▶ [Exercise description]
Pull out every line below that holds the word "warp".

▶ [Task inputs]
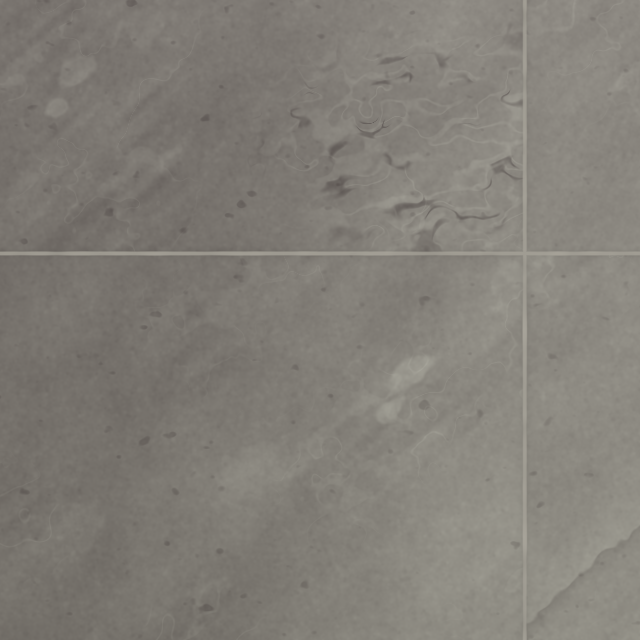
A Shadertoy shader for this texture:

```glsl
// Large grey slate floor tiles with thin pale grout: one joint across, one down.
// Cellular noise is layered into diagonal clouds, pits, flecks and veins, all
// added to one tone value that picks a colour between dark and light stone.

const vec2 JOINT = vec2(0.820, 0.604);      // where the grout lines cross
const vec2 TILE_SIZE = vec2(0.84, 0.84);
const float GROUT_HALF_WIDTH = 0.0030;
const vec3 DARK_STONE = vec3(0.435, 0.415, 0.395);
const vec3 LIGHT_STONE = vec3(0.600, 0.590, 0.555);
const vec3 GROUT = vec3(0.665, 0.650, 0.610);

vec3 hash3(vec2 cell) {
    vec3 h = fract(cell.xyx * vec3(0.1031, 0.1030, 0.0973));
    h += dot(h, h.yxz + 33.33);
    return fract((h.xxy + h.yzz) * h.zyx);
}

// Signed cellular noise: soft bumps of random height around jittered points.
float cellNoise(vec2 p) {
    vec2 base = floor(p);
    float sum = 0.0;
    for (int y = -1; y <= 1; y++)
    for (int x = -1; x <= 1; x++) {
        vec2 cell = base + vec2(x, y);
        vec3 rnd = hash3(cell);
        vec2 offset = cell + rnd.xy - p;
        float falloff = max(0.0, 1.0 - dot(offset, offset));
        sum += (rnd.z * 2.0 - 1.0) * falloff * falloff * falloff;
    }
    return sum;
}

float layeredNoise(vec2 p, int layers) {
    float sum = 0.0, amplitude = 0.6;
    for (int i = 0; i < layers; i++) {
        sum += amplitude * cellNoise(p);
        p = mat2(1.6, 1.2, -1.2, 1.6) * p + 17.3;
        amplitude *= 0.55;
    }
    return sum;
}

vec2 rotate(vec2 p, float angle) {
    float c = cos(angle), s = sin(angle);
    return vec2(c * p.x + s * p.y, c * p.y - s * p.x);
}

// Thin curved lines along the zero crossings of the noise.
float crease(vec2 p, float width) {
    return 1.0 - smoothstep(0.0, width, abs(cellNoise(p)));
}

// Ragged oval slanted along the bedding of the stone.
float patchMask(vec2 p, vec2 center, float radius, float ragged) {
    vec2 q = rotate(p - center, 0.65) * vec2(0.8, 1.3);
    return 1.0 - smoothstep(0.65, 1.1, length(q) / radius + 0.55 * ragged);
}

// Pale mineral spots: a large and a small one, repeated along the slabs.
float mineralSpots(vec2 p, float ragged) {
    float mask = 0.0;
    for (int i = 0; i < 2; i++) {
        vec2 center = vec2(0.120, 0.890) + float(i) * vec2(0.522, -0.472);
        mask = max(mask, patchMask(p, center, 0.030, ragged));
        mask = max(mask, patchMask(p, center - vec2(0.030, 0.058), 0.020, ragged));
        mask = max(mask, 0.45 * patchMask(p, vec2(0.10, 0.165) + float(i) * vec2(0.29, 0.09), 0.055, ragged));
    }
    return mask;
}

// Curled dark pits with pale rims.
float pitRelief(vec2 p, vec2 warp) {
    vec2 q = rotate(p, 0.15) * vec2(27.0, 43.0) + warp;
    float broken = smoothstep(0.0, 0.45, cellNoise(p * vec2(24.0, 34.0) + 5.0));
    float rim = crease(q + vec2(0.1, -0.5), 0.20);
    return 0.22 * rim - 0.65 * broken * crease(q, 0.20);
}

// Diagonal ledge: lit along its top, shadowed below.
float ledge(vec2 p, float ragged) {
    float height = dot(p - vec2(0.85, 0.05), vec2(-0.655, 0.755)) + 0.010 * ragged;
    float lit = smoothstep(-0.002, 0.004, height) * exp(-max(height, 0.0) * 30.0);
    float shade = smoothstep(0.002, -0.003, height) * exp(min(height, 0.0) * 90.0);
    return 0.20 * lit - 0.38 * shade;
}

float stoneTone(vec2 p, vec2 tile) {
    vec2 seeded = p + 7.0 * hash3(tile + 40.0).xy;
    vec2 bedding = rotate(seeded, 0.70);
    float ragged = layeredNoise(seeded * 34.0, 2);
    float cloud = layeredNoise(bedding * vec2(3.0, 6.5), 4);
    vec2 warp = 0.7 * vec2(ragged, cellNoise(seeded * 25.0 + 9.0));

    // Light falls from the lower right.
    float tone = 0.13 + 0.62 * smoothstep(-0.05, 0.95, p.x) + 0.22 * (0.55 - p.y) * p.x;
    tone += 0.24 * cloud + 0.10 * layeredNoise(seeded * 18.0, 3);

    // Bedding scratches, pale veins, dark flecks and fine grain.
    float streakZone = smoothstep(-0.1, 0.5, cellNoise(seeded * 5.0 + 3.0));
    tone += 0.15 * streakZone * cellNoise(bedding * vec2(9.0, 60.0));
    tone += 0.16 * streakZone * crease(bedding * vec2(9.0, 17.0) + warp, 0.09);
    tone -= 0.40 * smoothstep(0.50, 0.95, layeredNoise(seeded * vec2(52.0, 66.0), 2));
    tone += 0.09 * cellNoise(seeded * 125.0) + 0.05 * cellNoise(seeded * 230.0);

    // Features that belong to single tiles.
    float upperLeft = step(tile.x, -0.5) * step(-0.5, tile.y);
    float lowerRight = step(-0.5, tile.x) * step(tile.y, -0.5);
    float pitZone = length((p - vec2(0.69, 0.77)) / vec2(0.27, 0.23)) + 0.3 * cloud;
    tone += upperLeft * (1.0 - smoothstep(0.55, 1.1, pitZone)) * pitRelief(p, warp);
    tone += lowerRight * ledge(p, ragged);
    return tone + 0.34 * mineralSpots(p, ragged);
}

void mainImage(out vec4 fragColor, in vec2 fragCoord) {
    vec2 uv = fragCoord / iResolution.xy;
    vec2 pixel = 1.0 / iResolution.xy;
    vec2 grid = (uv - JOINT) / TILE_SIZE;
    vec2 tile = floor(grid);

    vec3 color = mix(DARK_STONE, LIGHT_STONE, clamp(stoneTone(uv, tile), -0.5, 1.35));
    color += vec3(0.004, -0.001, 0.006) * (uv.y - 0.5);

    // Grout with softly shaded tile edges and slight wear.
    vec2 toJoint = abs(fract(grid + 0.5) - 0.5) * TILE_SIZE;
    float wear = cellNoise(uv * 38.0);
    vec2 edge = toJoint - GROUT_HALF_WIDTH - 0.0004 * wear;
    vec2 line = 1.0 - smoothstep(-pixel, pixel, edge);
    color *= 1.0 - 0.06 * exp(-max(min(edge.x, edge.y), 0.0) * 220.0);
    vec3 grout = GROUT * (0.97 + 0.04 * wear);
    fragColor = vec4(mix(color, grout, 0.85 * max(line.x, line.y)), 1.0);
}
```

▶ [Result]
float pitRelief(vec2 p, vec2 warp) {
    vec2 q = rotate(p, 0.15) * vec2(27.0, 43.0) + warp;
    vec2 warp = 0.7 * vec2(ragged, cellNoise(seeded * 25.0 + 9.0));
    tone += 0.16 * streakZone * crease(bedding * vec2(9.0, 17.0) + warp, 0.09);
    tone += upperLeft * (1.0 - smoothstep(0.55, 1.1, pitZone)) * pitRelief(p, warp);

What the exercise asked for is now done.